STARRED Reviews in Kirkus, Publishers Weekly, Booklist, Shelf Awareness
This "beautifully illustrated, nearly wordless book" (New York Times) set in the dawn of human life imagines how art and storytelling were born from the power of one young girl's observation.
Once upon a time, during the Pleistocene, somewhere between two-and-a-half million and ten thousand years ago, small groups of people traveled their known world, hunting for food, seeking shelter, and slowly becoming more like the people we are today.
As far back as 40,000 years ago (and maybe even earlier) people began drawing pictures on cave walls. And a bit later, they carved images onto stones. Some pictures are of humans, usually drawn as stick figures, but most are of animals. We don't know their purpose, though in some cases, evidence seems to suggest they were used for storytelling. But when we look at these pictures, we can't help but admire the extraordinary talent of the first artists. They aren't just scratches on the wall. They are great art.
In this book of few words, we follow a young girl who notices everything that happens around her as her people search for a cave to shelter for the winter.
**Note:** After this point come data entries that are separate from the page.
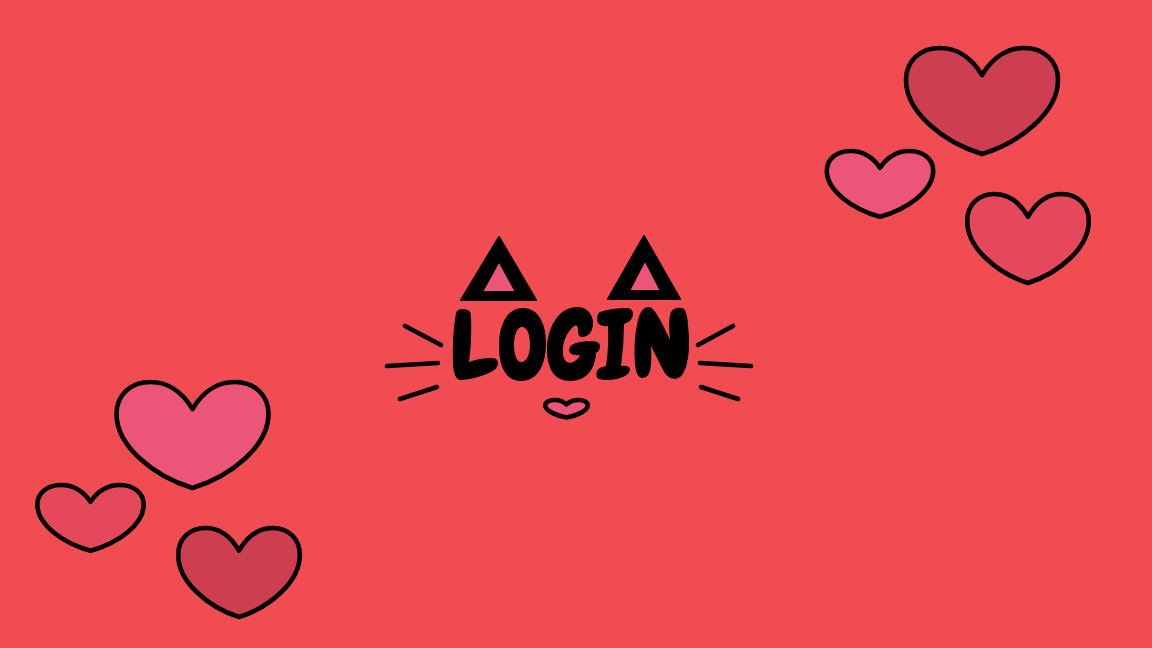
<!DOCTYPE html>
<html lang="en">
<head>
<meta charset="utf-8">
<title>Login</title>
<style>
:root {
  --coral: #f04c52;
  --ink: #000;
  --pink: #ec5578;
  --rose: #e5475b;
  --crimson: #cd3f50;
}
* { margin: 0; }
body { width: 1152px; height: 648px; overflow: hidden; background: var(--coral); font-family: Inter, sans-serif; }
main, h1, svg { display: block; width: 1152px; height: 648px; }
.heart-shape { stroke: var(--ink); stroke-width: 4.6; stroke-linejoin: round; vector-effect: non-scaling-stroke; }
.pink { fill: var(--pink); }
.rose { fill: var(--rose); }
.crimson { fill: var(--crimson); }
.ears { stroke: var(--ink); stroke-width: 2; stroke-linejoin: round; }
.whiskers { fill: none; stroke: var(--ink); stroke-width: 4.6; stroke-linecap: round; }
</style>
</head>
<body>
<main>
<h1>
<svg viewBox="0 0 1152 648" role="img" aria-label="LOGIN">
  <defs>
    <path id="heart" class="heart-shape" d="M0 27C-12 7-28 0-42 0C-62 0-76 13-76 32C-76 64-39 94 0 106C39 94 76 64 76 32C76 13 62 0 42 0C28 0 12 7 0 27Z"/>
  </defs>

  <g class="hearts-top">
    <use href="#heart" class="crimson" transform="translate(982 48)"/>
    <use href="#heart" class="pink" transform="translate(880 151) scale(.7 .62)"/>
    <use href="#heart" class="rose" transform="translate(1028 194) scale(.8 .84)"/>
  </g>
  <g class="hearts-bottom">
    <use href="#heart" class="pink" transform="translate(192.500 382)"/>
    <use href="#heart" class="rose" transform="translate(90.500 485) scale(.7 .62)"/>
    <use href="#heart" class="crimson" transform="translate(239 528) scale(.8 .84)"/>
  </g>

  <g class="ears">
    <polygon points="499,237 536,300 461,300"/>
    <polygon class="pink" points="499,261 516,292 482,292"/>
    <polygon points="644,236 680,299 608,299"/>
    <polygon class="pink" points="645,260 661,291 629,291"/>
  </g>

  <g class="whiskers">
    <path d="M405 326L441 345M387 366L438 363M400 399L437 387"/>
    <path d="M733 326L698 345M751 366L700 363M738 399L701 387"/>
  </g>

  <g class="lettering" fill-rule="evenodd">
    <path class="letter-l" d="M456 313Q457 309 463 309Q471 309 471 316Q472 340 469 362Q480 358 491 358Q498 358 498 363Q498 369 489 373Q473 380 460 380Q454 379 453 365Q452 335 456 313Z"/>
    <path class="letter-o" d="M523 308C538 308 546 323 546 343C546 366 537 381 521 381C506 381 499 367 499 346C499 323 508 308 523 308ZM522 327C517 327 514 335 514 345C514 355 517 362 521 362C527 362 530 354 530 344C530 334 527 327 522 327Z"/>
    <path class="letter-g" d="M577 307C587 307 593 314 593 323C593 332 588 337 582 337C578 337 578 333 578 329C578 325 575 324 572 328C565 335 562 345 563 354C564 362 569 365 575 361C578 359 579 357 580 355Q569 356 569 350Q569 344 580 342Q600 339 600 346Q600 351 596 353C595 370 586 381 570 381C555 381 547 369 547 350C547 327 559 307 577 307Z"/>
    <path class="letter-i" d="M600 312Q611 308 628 308Q633 309 633 314Q633 321 624 324Q624 345 621 366Q630 365 630 370Q629 376 617 379Q606 381 599 379Q595 377 597 371Q599 367 606 366Q609 346 608 326Q598 327 597 320Q597 314 600 312Z"/>
    <path class="letter-n" d="M638 320Q641 306 650 307Q656 309 670 340Q668 319 671 312Q674 307 682 308Q687 309 688 325Q691 351 686 367Q682 379 675 379Q667 379 662 368L651 346Q652 361 650 371Q648 378 642 378Q636 377 635 364Q633 341 638 320Z"/>
  </g>

  <use class="mouth pink" href="#heart" transform="translate(566.500 400) scale(.28 .165)"/>
</svg>
</h1>
</main>
</body>
</html>
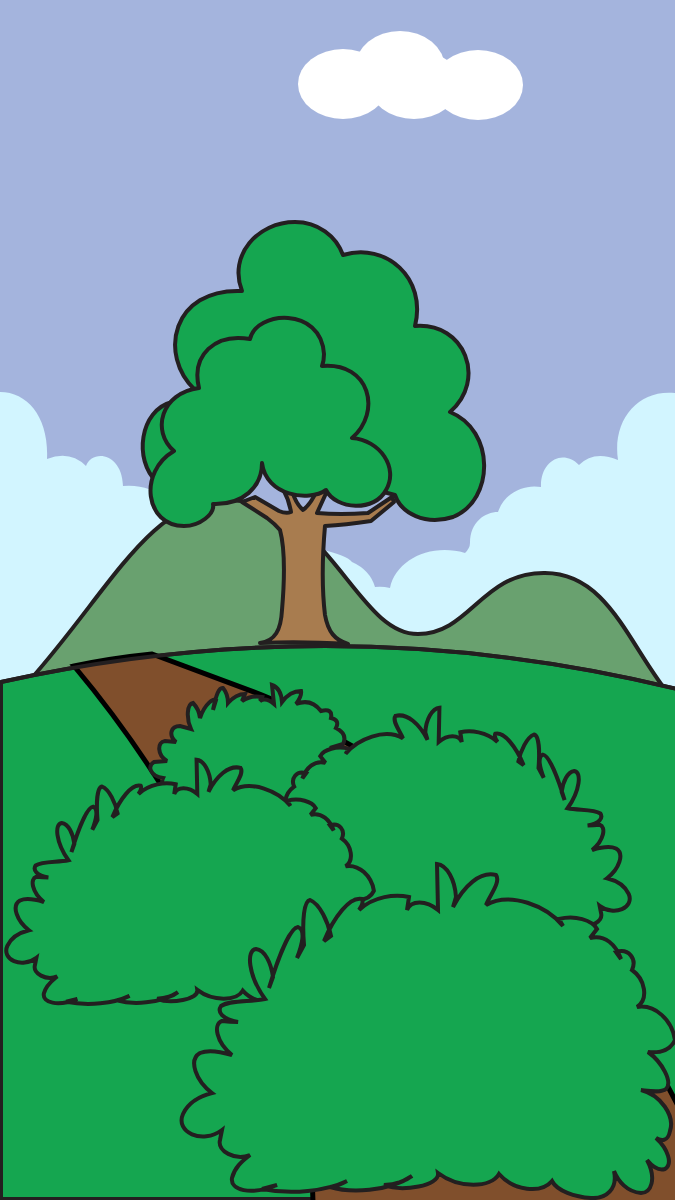
<!DOCTYPE html>
<html lang="en">
<head>
<meta charset="utf-8">
<title>Tree on a green hill</title>
<style>
:root{
  --sky:#a4b4dd;
  --mist:#d2f5ff;
  --cloud:#fff;
  --mountain:#69a16f;
  --grass:#15a650;
  --bark:#a87c4f;
  --soil:#804f2c;
  --ink:#231f20;
}
html,body{margin:0;height:100%;overflow:hidden}
body{width:675px;height:1200px;background:var(--sky)}
.scene{display:block;width:675px;height:1200px}
.mist{fill:var(--mist)}
.cloud{fill:var(--cloud)}
.mountain,.hill,.leaves,.trunk,.bush{stroke:var(--ink);stroke-width:4;stroke-linejoin:round;stroke-linecap:round}
.mountain{fill:var(--mountain)}
.hill,.leaves,.bush{fill:var(--grass)}
.trunk{fill:var(--bark)}
.road{fill:var(--soil);stroke:#000;stroke-width:5}
.bush{vector-effect:non-scaling-stroke;stroke-linejoin:miter;stroke-miterlimit:3}
</style>
</head>
<body>
<svg class="scene" viewBox="0 0 675 1200" role="img" aria-label="A leafy tree on a hill with bushes, a dirt road, mountains and clouds">
  <defs>
    <path id="bush" class="bush" d="M222 1130C202 1145 175 1132 183 1114C188 1103 200 1096 212 1093C196 1081 188 1060 200 1053C209 1049 222 1052 232 1055C216 1042 213 1024 222 1021Q230 1022 238 1022C222 1019 217 1012 221 1006C230 1000 250 1002 265 999C248 975 246 950 256 949C265 950 271 963 273 977L269 988C278 958 290 928 298 927C306 930 302 945 297 958L304 945C302 920 304 901 310 900C320 904 328 922 331 936L324 941C334 917 350 896 362 899Q364 903 359 910C374 896 395 894 409 897L407 910C411 900 426 900 438 910L437 864C447 865 455 880 456 897L453 907C464 886 480 871 496 875C501 882 490 895 486 905C510 891 547 906 563 926L559 919C575 915 592 920 597 929L590 938C605 934 616 945 621 959L616 952C629 948 637 959 632 970C645 979 649 999 637 1007C655 1004 672 1020 675 1040C670 1051 658 1053 648 1052C662 1062 673 1082 666 1089C661 1093 650 1091 641 1090C661 1095 675 1116 670 1131C668 1142 661 1141 656 1138C668 1149 673 1164 665 1169C659 1171 652 1166 647 1160C657 1179 651 1193 641 1193C627 1192 618 1181 614 1171C618 1189 606 1199 591 1198C575 1197 557 1191 552 1181C541 1194 514 1191 499 1174C491 1188 459 1189 438 1173C440 1186 402 1192 384 1185Q402 1184 412 1176C388 1192 350 1193 330 1187Q338 1186 347 1181C326 1191 292 1195 262 1189L277 1185C250 1196 230 1190 232 1178C235 1166 244 1160 250 1155C235 1161 217 1151 220 1140Z"/>
  </defs>

  <rect width="675" height="1200" fill="var(--sky)"/>

  <g class="cloud">
    <ellipse cx="343" cy="84" rx="45" ry="35"/>
    <ellipse cx="400" cy="68" rx="45" ry="37"/>
    <ellipse cx="414" cy="84" rx="45" ry="35"/>
    <ellipse cx="478" cy="85" rx="45" ry="35"/>
  </g>

  <g class="mist">
    <path d="M0 392C28 392 49 418 47 459Q70 450 86 466C92 449 122 452 123 486Q150 484 165 500L250 540Q340 548 352 562Q370 570 375 587Q382 586 390 588C396 560 430 543 465 553Q470 548 470 543C470 522 485 512 498 512C505 492 525 484 541 487C540 462 562 448 579 465Q594 450 618 460C612 420 638 389 675 393V760H0Z"/>
  </g>

  <path class="mountain" d="M30 680C110 590 150 500 225 500C330 500 355 634 418 634C470 634 482 572 545 573C610 573 630 650 675 702V760H30Z"/>

  <path class="hill" d="M1 682Q345 606 685 691V1199H1Z"/>

  <path class="road" d="M74 666C105 703 130 736 161 785C255 900 313 1060 313 1210H690V1130C620 985 510 830 345 742Q300 710 262 695L152 654Q112 658 74 666Z"/>
  <path d="M1 682Q345 606 685 691" fill="none" stroke="var(--ink)" stroke-width="4"/>

  <g id="tree">
    <path class="leaves" d="M172 402C140 410 133 460 157 482L200 450Z"/>
    <path class="leaves" d="M195 390C158 355 172 288 242 291C228 255 258 222 295 222C318 222 336 236 343 255C386 242 427 278 415 326C465 322 487 380 450 412C495 430 495 500 453 517C425 526 401 513 395 495L300 470Z"/>
    <path class="trunk" d="M260 643C275 641 281 630 282 610C285 575 284 545 280 530Q275 524 267 518L242 502L255 497L279 511Q286 514 291 512Q289 500 283 489L292 491Q296 504 303 510Q311 504 317 490L328 489L317 513Q340 515 368 513L392 497L394 502L371 521Q345 525 325 526C322 560 322 590 325 615C328 632 335 640 348 644Q300 641 260 643Z"/>
    <path class="leaves" d="M199 388C191 355 215 333 250 339C256 311 321 306 324 354Q324 361 322 366C370 362 382 412 352 438C380 440 399 468 386 490C375 512 336 510 326 490C309 502 266 496 262 463C262 487 243 505 213 504C215 514 200 526 184 526C145 526 138 472 174 451C151 431 161 393 199 388Z"/>
  </g>

  <g id="bushes">
    <path class="bush" d="M168 790Q160 784 163 778C150 776 147 766 154 762L167 761C157 755 157 742 165 741L176 742C168 735 171 726 180 726L191 729C186 718 187 704 193 703Q199 709 200 718C205 703 214 698 216 700L213 710C216 695 219 687 223 688Q228 694 228 703Q236 694 245 694L242 701Q251 695 262 697L260 701Q266 697 274 704L272 685Q281 688 282 702Q290 691 301 691Q302 696 296 704Q311 698 321 711Q333 708 331 718Q340 720 336 728Q348 734 343 744L330 748L345 752L300 800L240 830Z"/>
    <use href="#bush" transform="matrix(-.745 0 0 .745 765 64)"/>
    <use href="#bush" transform="matrix(.745 0 0 .745 -129 116)"/>
    <use href="#bush"/>
  </g>
</svg>
</body>
</html>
And we can believe that she feels the absolute necessity to draw what she has seen and to tell stories.
Afterward, Everything was Different features:
- Backmatter explaining what we know—and don't know—about cave drawings.
- Stunning black and white illustrations of life during the Pleistocene.
An Aldana Libros Book, Greystone Kids